A little over four months after he was sentenced to a two-year jail term following a probation violation case, Kremmling man Robert Mark Smith is appealing the decision to a higher court.
Smith’s attorney, Leslie Goldstein, filed an opening brief in mid-April seeking to appeal the decision of Grand County Court Judge Nicholas Catanzarite, who found Smith in violation of his probation last year and sentenced him to two years in jail. Smith is asking the Grand County District Court, with Judge Mary Hoak presiding, to overturn the ruling, arguing that the court “abused its discretion” in revoking and terminating probation and resentencing Smith to the maximum two-year jail sentence.
The 20-page opening brief, filed with Grand County District Court on April 17, cites 10 separate Colorado court cases that, according to Smith’s defense counsel, provides precedent for his legal position.
The crimes that eventually led to Smith’s sentence occurred late July 2016. At that time Smith was charged with one count of felony menacing. His case moved through the court system until October 2017 when Smith entered into a plea agreement for a deferred judgment on an amended count of misdemeanor third-degree assault.
As part of his plea agreement, Smith was sentenced to 15 months of probation during which he was required to comply with the standard terms and conditions of probation. Among those terms included that the person cannot possess or have access to firearms or explosives, destructive devices, dangerous instruments or weapons.
Shortly after he received his probation sentence, Smith filed a motion with the court contending that being prohibited from possessing a firearm was not part of the disposition. In early January 2018, the court found that those terms were, in fact, part of the standard terms of probation to which Smith was required to comply.
In early October 2018, Smith approached his probation officer and notified the officer that he had ammunition in his possession and asked if that was allowed.
“The officer deferred giving an immediate answer and stated that she would speak with a supervisor,” stated the brief. “The following day, Ms. Silvernale (Smith’s probation officer) telephoned Mr. Smith and informed him that possession of ammunition was prohibited.”
Smith then told Silvernale he would remove the ammunition from his property, but was arrested the following day for violating probation, according to the brief.
“Mr. Smith was never given an opportunity to comply with his probation officer’s directive,” says the brief.
The decision to then sentence Smith to jail was, according to the appeal, an abuse of discretion.
The Grand County District Attorney’s Office, which will be defending the county court’s ruling, has not yet filed a response to the appeal brief. They have until May 29 to do so, according to court officials, unless a motion is filed and granted for a time extension.
Smith remains in custody in the Grand County Jail during his appeal period.

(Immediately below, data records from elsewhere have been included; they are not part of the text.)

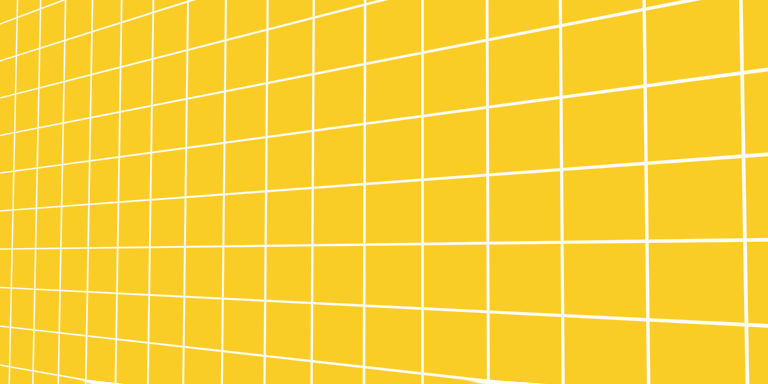
Write a Shadertoy shader that draws this background.

```glsl
// Draws a white grid in perspective on a warm yellow wall.

#define WALL_COLOR vec3(0.98, 0.80, 0.15)
#define LINE_COLOR vec3(0.995, 0.99, 0.975)
#define VANISH_Y 0.332        // height of the vanishing point of the rows
#define COLUMN_LIMIT 27.91    // column index reached infinitely far to the right
#define ROW_COUNT 16.155      // rows per unit of projected height
#define ROW_SHIFT 0.195
#define LINE_HALF_WIDTH 0.001 // half width at unit depth
#define WIDTH_GROWTH 1.25     // how fast lines thicken toward the viewer
#define EDGE_FLARE 0.005      // extra row thickness at the lower edge
#define EDGE_SOFTNESS 1.2     // antialiasing span in pixels

// Nearness to the viewer: zero on the tilted horizon left of the canvas.
float nearness(vec2 p) {
    return p.x + 1.6305 - 0.055 * p.y;
}

// Projects a canvas point to (column, row); lines lie at whole numbers.
vec2 wallCoords(vec2 p) {
    float near = nearness(p);
    float column = COLUMN_LIMIT - (46.177 - 0.93 * p.y) / near;
    float row = ROW_COUNT * (VANISH_Y - p.y) / near + ROW_SHIFT;
    return vec2(column, row);
}

// Coverage of the nearest whole-number line of one coordinate.
float lineCoverage(float coord, float halfWidth) {
    float slope = length(vec2(dFdx(coord), dFdy(coord)));
    float pixelDistance = abs(coord - round(coord)) / max(slope, 1e-6);
    float inside = halfWidth * iResolution.y - pixelDistance;
    return clamp(0.5 + inside / EDGE_SOFTNESS, 0.0, 1.0);
}

void mainImage(out vec4 fragColor, in vec2 fragCoord) {
    vec2 p = fragCoord / iResolution.y;
    vec2 grid = wallCoords(p);

    // Lines grow with nearness; rows flare slightly at the lower edge.
    float halfWidth = LINE_HALF_WIDTH * pow(nearness(p), WIDTH_GROWTH);
    float flare = EDGE_FLARE * (1.0 - smoothstep(0.0, 0.012, p.y));

    float columns = lineCoverage(grid.x, halfWidth);
    float rows = lineCoverage(grid.y, halfWidth + flare);
    vec3 color = mix(WALL_COLOR, LINE_COLOR, max(columns, rows));
    fragColor = vec4(color, 1.0);
}
```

His legal counsel previously filed a motion to stay the jail sentence, which was granted, making Smith eligible to bond out of jail. To do so, however, Smith would be required to pay a $75,000 cash-only bond and could not use a bail bondsman.
Smith has received significant news coverage over the past several years in both local and state media.
In October 2017, shortly before he pleaded no contest to the misdemeanor assault charges that resulted in him being placed on probation, Smith won a case in federal court against the town of Kremmling and members of the Kremmling Police Department. The jury in that case found the Kremmling Police violated Smiths rights and awarded him $775,000 in compensation.